● **EXERCISE OBJECTIVE**
In the data below, which lines contain "position"? List them by copying each one.

====== DATASET ENTRIES ======

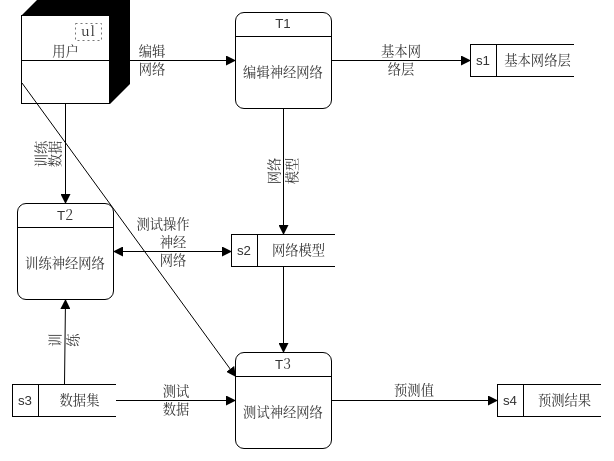
<!DOCTYPE html>
<html lang="zh-CN">
<head>
<meta charset="utf-8">
<title>神经网络数据流图</title>
<style>
:root {
  --paper: #fff;
  --line: #000;
  --text: #333;
  --dash: #777;
  --serif: "Noto Serif CJK SC", "Noto Serif", serif;
  --sans: "Liberation Sans", sans-serif;
}
* { box-sizing: border-box; }
html, body { margin: 0; overflow: hidden; }
.diagram {
  position: relative;
  width: 614px;
  height: 461px;
  overflow: hidden;
  background: var(--paper);
  color: var(--text);
  font: 13.3px/14px var(--serif);
}
.cube-depth, .connectors { position: absolute; left: 0; top: 0; }
.entity, .process, .store, .label { position: absolute; }
.entity {
  left: 21px;
  top: 15px;
  width: 89px;
  height: 89px;
  display: grid;
  place-items: center;
  border: 1px solid var(--line);
  background: var(--paper);
}
.entity-name { transform: translateY(-9px); }
.entity-id {
  position: absolute;
  right: 7px;
  top: 7px;
  width: 27px;
  height: 18px;
  display: grid;
  place-items: center;
  padding-bottom: 2px;
  letter-spacing: 1px;
}
.entity-id svg { position: absolute; left: 0; top: 0; }
.process {
  width: 97px;
  height: 97px;
  display: grid;
  grid-template-rows: 24px 1fr;
  border: 1px solid var(--line);
  border-radius: 9px;
  background: var(--paper);
}
.process > * { display: grid; place-items: center; padding: 0 1px 2px 0; }
.process-id { border-bottom: 1px solid var(--line); font-family: var(--sans); }
.process-id b { font: 14px/14px var(--serif); }
.store {
  width: 104px;
  height: 33px;
  display: grid;
  grid-template-columns: 26px 1fr;
  border: solid var(--line);
  border-width: 1px 0 1px 1px;
  background: var(--paper);
}
.store > * { display: grid; place-items: center; }
.store-id { border-right: 1px solid var(--line); padding-right: 1px; font-family: var(--sans); }
.store-name { padding: 0 0 1px 4px; }
.label { text-align: center; white-space: nowrap; }
.split { width: 40px; height: 36px; line-height: 18px; }
.vertical { transform: rotate(-90deg); }
</style>
</head>
<body>
<main class="diagram">
  <svg class="cube-depth" width="614" height="461" aria-hidden="true">
    <polygon points="21,16 37,0 130,0 130,84 110,104" fill="var(--line)"/>
  </svg>

  <section class="entity">
    <span class="entity-id">
      <svg width="27" height="18" aria-hidden="true"><rect x="0.5" y="0.5" width="26" height="17" fill="none" stroke="var(--dash)" stroke-dasharray="2 3"/></svg>
      <span>ul</span>
    </span>
    <span class="entity-name">用户</span>
  </section>

  <section class="process" style="left:235px;top:12px">
    <div class="process-id"><span>T1</span></div>
    <div>编辑神经网络</div>
  </section>
  <section class="process" style="left:17px;top:203px">
    <div class="process-id"><span>T<b>2</b></span></div>
    <div>训练神经网络</div>
  </section>
  <section class="process" style="left:235px;top:352px">
    <div class="process-id"><span>T<b>3</b></span></div>
    <div>测试神经网络</div>
  </section>

  <section class="store" style="left:470px;top:44px">
    <div class="store-id">s1</div><div class="store-name">基本网络层</div>
  </section>
  <section class="store" style="left:231px;top:234px">
    <div class="store-id">s2</div><div class="store-name">网络模型</div>
  </section>
  <section class="store" style="left:12px;top:384px">
    <div class="store-id">s3</div><div class="store-name">数据集</div>
  </section>
  <section class="store" style="left:497px;top:384px">
    <div class="store-id">s4</div><div class="store-name">预测结果</div>
  </section>

  <svg class="connectors" width="614" height="461" aria-hidden="true">
    <defs>
      <marker id="arrow" viewBox="0 0 10 10" refX="10" refY="5" markerWidth="10" markerHeight="10" markerUnits="userSpaceOnUse" orient="auto-start-reverse">
        <polygon points="0,0 10,5 0,10" fill="var(--line)"/>
      </marker>
    </defs>
    <g stroke="var(--line)" marker-end="url(#arrow)">
      <line x1="22" y1="60.5" x2="236" y2="60.5"/>
      <line x1="332" y1="60.5" x2="471" y2="60.5"/>
      <line x1="65.5" y1="104" x2="65.5" y2="204"/>
      <line x1="22" y1="83" x2="236" y2="377"/>
      <line x1="283.5" y1="109" x2="283.5" y2="235"/>
      <line x1="283.5" y1="267" x2="283.5" y2="353"/>
      <line x1="113" y1="251.5" x2="232" y2="251.5" marker-start="url(#arrow)"/>
      <line x1="64.5" y1="384" x2="65.5" y2="299"/>
      <line x1="116" y1="400.5" x2="236" y2="400.5"/>
      <line x1="332" y1="400.5" x2="498" y2="400.5"/>
    </g>
  </svg>

  <div class="label split" style="left:132px;top:42px">编辑<br>网络</div>
  <div class="label split" style="left:381px;top:42px">基本网<br>络层</div>
  <div class="label vertical" style="left:34px;top:140px;width:27px;height:28px">训练<br>数据</div>
  <div class="label split vertical" style="left:263px;top:153px">网络<br>模型</div>
  <div class="label" style="left:136px;top:217px;width:54px">测试操作</div>
  <div class="label split" style="left:153px;top:233px">神经<br>网络</div>
  <div class="label split vertical" style="left:44px;top:322px">训<br>练</div>
  <div class="label split" style="left:156px;top:382px">测试<br>数据</div>
  <div class="label" style="left:394px;top:383px;width:40px">预测值</div>
</main>
</body>
</html>
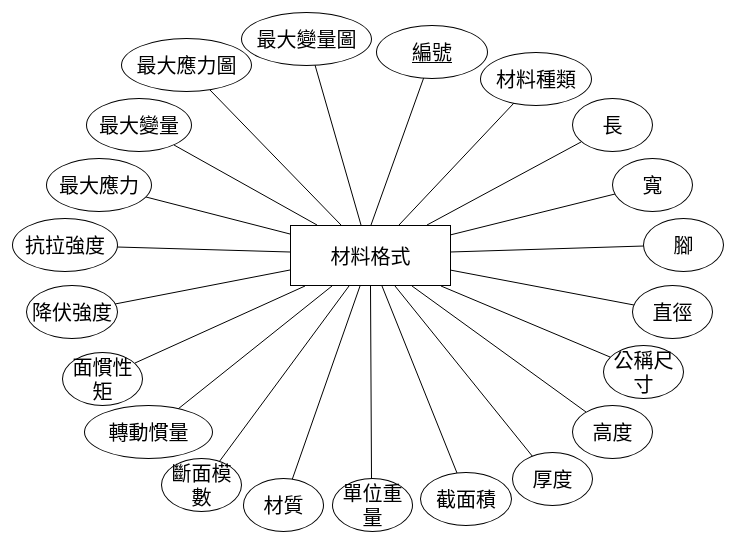
<!DOCTYPE html>
<html lang="zh-Hant">
<head>
<meta charset="utf-8">
<title>材料格式</title>
<style>
:root { --paper: #fff; --ink: #000; }
* { box-sizing: border-box; }
html, body { margin: 0; background: var(--paper); }
.diagram {
  position: relative;
  width: 736px;
  height: 544px;
  overflow: hidden;
  background: var(--paper);
  color: var(--ink);
  font: 400 20px/24px "Noto Sans CJK TC", "Noto Sans", sans-serif;
}
.connectors { position: absolute; inset: 0; stroke: var(--ink); stroke-width: 1; }
.entity, .attribute {
  position: absolute;
  left: var(--x);
  top: var(--y);
  display: flex;
  align-items: center;
  justify-content: center;
  border: 1px solid var(--ink);
  background: var(--paper);
  text-align: center;
  white-space: nowrap;
}
.entity { --x: 290px; --y: 225px; width: 161px; height: 61px; }
.attribute { width: var(--w, 81px); height: 54px; border-radius: 50%; }
.key { text-decoration: underline; text-decoration-thickness: 1px; text-underline-offset: 2px; }
</style>
</head>
<body>
<main class="diagram">
  <svg class="connectors" width="736" height="544" viewBox="0 0 736 544" aria-hidden="true">
    <line x1="341" y1="225" x2="210" y2="90"/>
    <line x1="361" y1="225" x2="315" y2="65"/>
    <line x1="371" y1="225" x2="424" y2="77"/>
    <line x1="399" y1="225" x2="514" y2="103"/>
    <line x1="427" y1="225" x2="581" y2="142"/>
    <line x1="450" y1="235" x2="615" y2="194"/>
    <line x1="450" y1="252" x2="644" y2="246"/>
    <line x1="450" y1="270" x2="634" y2="305"/>
    <line x1="441" y1="286" x2="610" y2="357"/>
    <line x1="412" y1="286" x2="586" y2="412"/>
    <line x1="395" y1="286" x2="533" y2="457"/>
    <line x1="382" y1="286" x2="457" y2="473"/>
    <line x1="370.5" y1="286" x2="371.5" y2="479"/>
    <line x1="360" y1="286" x2="292" y2="480"/>
    <line x1="349" y1="286" x2="219" y2="462"/>
    <line x1="332" y1="286" x2="178" y2="409"/>
    <line x1="305" y1="286" x2="135" y2="363"/>
    <line x1="290" y1="270" x2="115" y2="304"/>
    <line x1="290" y1="252" x2="117" y2="247"/>
    <line x1="290" y1="234" x2="146" y2="197"/>
    <line x1="317" y1="225" x2="174" y2="145"/>
  </svg>

  <div class="entity">材料格式</div>

  <div class="attribute" style="--x:121px;--y:38px;--w:131px">最大應力圖</div>
  <div class="attribute" style="--x:241px;--y:12px;--w:131px">最大變量圖</div>
  <div class="attribute" style="--x:376px;--y:25px;--w:112px"><span class="key">編號</span></div>
  <div class="attribute" style="--x:480px;--y:52px;--w:112px">材料種類</div>
  <div class="attribute" style="--x:572px;--y:98px">長</div>
  <div class="attribute" style="--x:612px;--y:158px">寬</div>
  <div class="attribute" style="--x:643px;--y:218px">腳</div>
  <div class="attribute" style="--x:632px;--y:285px">直徑</div>
  <div class="attribute" style="--x:603px;--y:345px">公稱尺<br>寸</div>
  <div class="attribute" style="--x:572px;--y:405px">高度</div>
  <div class="attribute" style="--x:512px;--y:452px">厚度</div>
  <div class="attribute" style="--x:420px;--y:472px;--w:92px">截面積</div>
  <div class="attribute" style="--x:332px;--y:478px">單位重<br>量</div>
  <div class="attribute" style="--x:243px;--y:478px">材質</div>
  <div class="attribute" style="--x:161px;--y:458px">斷面模<br>數</div>
  <div class="attribute" style="--x:84px;--y:405px;--w:129px">轉動慣量</div>
  <div class="attribute" style="--x:62px;--y:352px">面慣性<br>矩</div>
  <div class="attribute" style="--x:26px;--y:285px;--w:92px">降伏強度</div>
  <div class="attribute" style="--x:12px;--y:218px;--w:106px">抗拉強度</div>
  <div class="attribute" style="--x:46px;--y:158px;--w:106px">最大應力</div>
  <div class="attribute" style="--x:86px;--y:98px;--w:106px">最大變量</div>
</main>
</body>
</html>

======

● **WRITTEN SOLUTION**
  position: relative;
.cube-depth, .connectors { position: absolute; left: 0; top: 0; }
.entity, .process, .store, .label { position: absolute; }
  position: absolute;
.entity-id svg { position: absolute; left: 0; top: 0; }
  position: relative;
.connectors { position: absolute; inset: 0; stroke: var(--ink); stroke-width: 1; }
  position: absolute;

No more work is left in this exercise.